At one point we stop and get out to look around. The sun is warm, the breeze is soft, the world is silent. We see grouse and squirrels, ducks and geese. There aren't many bugs up in Virginia City but there are plenty down here by the river. I have to shake them out of my hair before I get back in our Jeep.
Fort Churchill National Park is marked by a flagpole and a gem of a visitors' center. The adobe ruins of barracks, storehouses and other fort buildings blend perfectly into the landscape. We are surrounded by mountains on every side and I understand why they offer star gazing evenings here on special occasions. There would be virtually no light pollution. A small but clear exhibit in the museum shows the layout of the camp and even tells us something about the plants of the region.

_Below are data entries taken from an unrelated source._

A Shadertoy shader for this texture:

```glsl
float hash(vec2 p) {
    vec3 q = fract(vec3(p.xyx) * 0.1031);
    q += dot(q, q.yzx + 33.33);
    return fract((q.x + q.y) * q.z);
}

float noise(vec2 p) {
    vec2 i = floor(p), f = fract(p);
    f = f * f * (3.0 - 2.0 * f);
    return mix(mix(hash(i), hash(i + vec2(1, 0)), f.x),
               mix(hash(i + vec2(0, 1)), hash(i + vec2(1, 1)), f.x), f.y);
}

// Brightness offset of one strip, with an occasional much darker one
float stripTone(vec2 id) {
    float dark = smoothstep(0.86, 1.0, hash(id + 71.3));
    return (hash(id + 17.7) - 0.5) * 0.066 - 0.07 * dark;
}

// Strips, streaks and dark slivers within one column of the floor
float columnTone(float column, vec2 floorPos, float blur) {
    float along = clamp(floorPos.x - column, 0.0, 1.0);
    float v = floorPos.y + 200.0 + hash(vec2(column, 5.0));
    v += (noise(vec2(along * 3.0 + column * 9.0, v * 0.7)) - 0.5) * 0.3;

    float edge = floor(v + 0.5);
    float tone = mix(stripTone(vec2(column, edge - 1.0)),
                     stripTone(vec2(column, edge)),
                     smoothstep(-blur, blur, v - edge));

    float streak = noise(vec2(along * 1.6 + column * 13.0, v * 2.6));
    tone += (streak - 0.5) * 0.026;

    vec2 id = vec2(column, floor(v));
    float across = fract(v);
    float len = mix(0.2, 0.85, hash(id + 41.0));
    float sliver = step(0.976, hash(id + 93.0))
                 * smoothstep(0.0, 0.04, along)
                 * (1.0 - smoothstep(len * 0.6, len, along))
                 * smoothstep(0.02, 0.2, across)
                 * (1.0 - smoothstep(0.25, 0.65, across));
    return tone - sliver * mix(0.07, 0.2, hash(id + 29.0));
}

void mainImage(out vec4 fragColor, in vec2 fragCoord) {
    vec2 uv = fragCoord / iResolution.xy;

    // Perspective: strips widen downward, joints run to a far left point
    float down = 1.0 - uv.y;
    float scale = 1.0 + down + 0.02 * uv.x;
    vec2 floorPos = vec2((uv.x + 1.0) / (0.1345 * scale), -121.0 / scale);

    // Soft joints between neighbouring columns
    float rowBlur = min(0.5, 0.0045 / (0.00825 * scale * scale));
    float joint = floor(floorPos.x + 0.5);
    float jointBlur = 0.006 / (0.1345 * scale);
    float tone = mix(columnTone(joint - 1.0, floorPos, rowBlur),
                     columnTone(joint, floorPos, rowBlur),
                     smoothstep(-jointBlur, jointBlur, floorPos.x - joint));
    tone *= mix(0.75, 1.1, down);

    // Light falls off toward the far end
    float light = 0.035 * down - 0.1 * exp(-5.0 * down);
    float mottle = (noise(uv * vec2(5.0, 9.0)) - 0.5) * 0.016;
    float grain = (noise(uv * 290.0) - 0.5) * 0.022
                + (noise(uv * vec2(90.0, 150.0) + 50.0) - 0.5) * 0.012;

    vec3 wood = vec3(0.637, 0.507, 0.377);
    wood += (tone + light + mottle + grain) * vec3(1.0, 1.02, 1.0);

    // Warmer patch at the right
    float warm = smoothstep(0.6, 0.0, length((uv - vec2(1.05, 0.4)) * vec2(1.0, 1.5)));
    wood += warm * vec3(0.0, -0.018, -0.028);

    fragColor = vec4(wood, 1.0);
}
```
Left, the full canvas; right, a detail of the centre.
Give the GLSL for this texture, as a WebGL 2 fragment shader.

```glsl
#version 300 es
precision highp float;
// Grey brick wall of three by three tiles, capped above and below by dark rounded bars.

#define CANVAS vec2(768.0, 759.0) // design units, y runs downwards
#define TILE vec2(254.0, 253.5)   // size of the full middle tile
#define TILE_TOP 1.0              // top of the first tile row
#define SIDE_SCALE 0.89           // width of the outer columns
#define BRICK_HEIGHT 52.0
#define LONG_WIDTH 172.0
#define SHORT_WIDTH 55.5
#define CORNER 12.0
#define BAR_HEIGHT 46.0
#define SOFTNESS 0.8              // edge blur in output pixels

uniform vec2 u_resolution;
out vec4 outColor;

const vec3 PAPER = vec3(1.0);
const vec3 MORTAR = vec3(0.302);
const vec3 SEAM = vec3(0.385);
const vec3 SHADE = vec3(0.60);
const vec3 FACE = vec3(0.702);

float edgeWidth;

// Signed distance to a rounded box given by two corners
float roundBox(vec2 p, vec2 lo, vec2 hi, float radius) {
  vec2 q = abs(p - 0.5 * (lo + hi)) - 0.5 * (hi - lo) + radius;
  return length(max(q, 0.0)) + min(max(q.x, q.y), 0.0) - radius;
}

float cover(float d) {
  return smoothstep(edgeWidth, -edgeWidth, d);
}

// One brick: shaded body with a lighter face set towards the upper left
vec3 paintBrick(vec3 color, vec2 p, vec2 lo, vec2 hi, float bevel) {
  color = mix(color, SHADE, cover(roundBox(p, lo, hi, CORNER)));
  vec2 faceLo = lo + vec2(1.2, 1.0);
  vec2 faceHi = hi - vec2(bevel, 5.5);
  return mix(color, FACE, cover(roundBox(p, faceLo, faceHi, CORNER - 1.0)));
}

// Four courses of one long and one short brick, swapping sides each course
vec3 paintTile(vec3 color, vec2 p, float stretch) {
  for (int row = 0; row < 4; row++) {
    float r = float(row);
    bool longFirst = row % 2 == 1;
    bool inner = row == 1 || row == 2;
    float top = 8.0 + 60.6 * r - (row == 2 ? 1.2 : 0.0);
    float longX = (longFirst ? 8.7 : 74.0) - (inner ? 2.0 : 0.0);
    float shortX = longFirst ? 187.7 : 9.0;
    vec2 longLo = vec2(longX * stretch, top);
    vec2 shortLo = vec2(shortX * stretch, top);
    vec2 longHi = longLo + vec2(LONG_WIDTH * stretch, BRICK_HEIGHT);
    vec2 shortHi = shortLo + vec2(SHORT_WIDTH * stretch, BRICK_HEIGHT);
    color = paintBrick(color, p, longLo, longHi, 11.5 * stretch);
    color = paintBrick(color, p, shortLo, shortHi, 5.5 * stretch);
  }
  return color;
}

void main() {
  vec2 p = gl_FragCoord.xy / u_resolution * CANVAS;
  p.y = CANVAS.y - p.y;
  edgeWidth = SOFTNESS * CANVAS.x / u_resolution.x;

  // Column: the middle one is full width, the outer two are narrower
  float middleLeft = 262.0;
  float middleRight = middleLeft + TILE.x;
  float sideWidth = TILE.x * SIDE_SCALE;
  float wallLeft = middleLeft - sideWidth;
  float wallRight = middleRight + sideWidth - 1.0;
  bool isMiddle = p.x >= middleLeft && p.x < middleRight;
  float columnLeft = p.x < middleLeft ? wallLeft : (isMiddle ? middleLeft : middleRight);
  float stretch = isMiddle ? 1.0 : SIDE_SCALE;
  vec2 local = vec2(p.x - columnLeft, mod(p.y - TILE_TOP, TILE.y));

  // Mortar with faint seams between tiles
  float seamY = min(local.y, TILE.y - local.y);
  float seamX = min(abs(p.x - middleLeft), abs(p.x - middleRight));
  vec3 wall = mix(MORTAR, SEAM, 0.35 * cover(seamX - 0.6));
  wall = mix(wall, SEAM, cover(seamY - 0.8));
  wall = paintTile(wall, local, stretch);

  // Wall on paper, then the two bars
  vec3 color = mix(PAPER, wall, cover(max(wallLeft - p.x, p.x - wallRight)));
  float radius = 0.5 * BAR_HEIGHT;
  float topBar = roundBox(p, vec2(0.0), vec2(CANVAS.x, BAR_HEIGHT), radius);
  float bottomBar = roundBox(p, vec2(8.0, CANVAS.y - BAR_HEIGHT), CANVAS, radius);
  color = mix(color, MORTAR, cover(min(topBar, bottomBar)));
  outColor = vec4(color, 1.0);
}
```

After the fort was decommissioned, a local resident called Buckland bought it for only $750. He used timber, staircases, etc to build Buckland's Station. He and his wife had five children, all of whom died in infancy or childhood. Their gravestones can still be seen at the cemetery at Fort Churchill.
After a good look around I convince "Hawkeye" to drive us to Pyramid Lake. My iPhone promises the journey will take less than an hour. (My iPhone turns out to be right) The road north through Silver Springs takes us through barren brown hills with virtually no trees. It is hauntingly beautiful. My great, great, great grandparents came from Battle Mountain. I've never been there but the landscape looks similar from pictures I've seen. About 45 minutes later we pass into the Indian reservation and shortly after that crest a rise to see a turquoise lake with a brown pyramid shaped island in the center. This is Pyramid Lake, bigger than Tahoe, almost more barren than Mono. A thousand pelicans flock at its southern end. It reminds me of scenes from sci-fi films of alien planets.
A strange building that looks like steps rises up from the sagebrush horizon. This is a new visitors' center for the lake, designed to look like the pyramid at the center. Unfortunately it's closed, but a sign outside gives us lots of information. We drive up to a village called Sutcliffe but "Hawkeye" and "Goes" are not as enchanted with the lake as I am, so soon we are on the road back to Reno.
Pictures below of Fort Churchill etc.
|plan of Fort Churchill|
|Visitor's center at Fort Churchill|
|portrait of Gen. Sylvester Churchill|
|Captain Stewart's quarters. See the spittoon?|
|Pyramid Lake visitor center sign|
|Mountains on the road from Pyramid Lake to Reno|
|Back to Virginia City|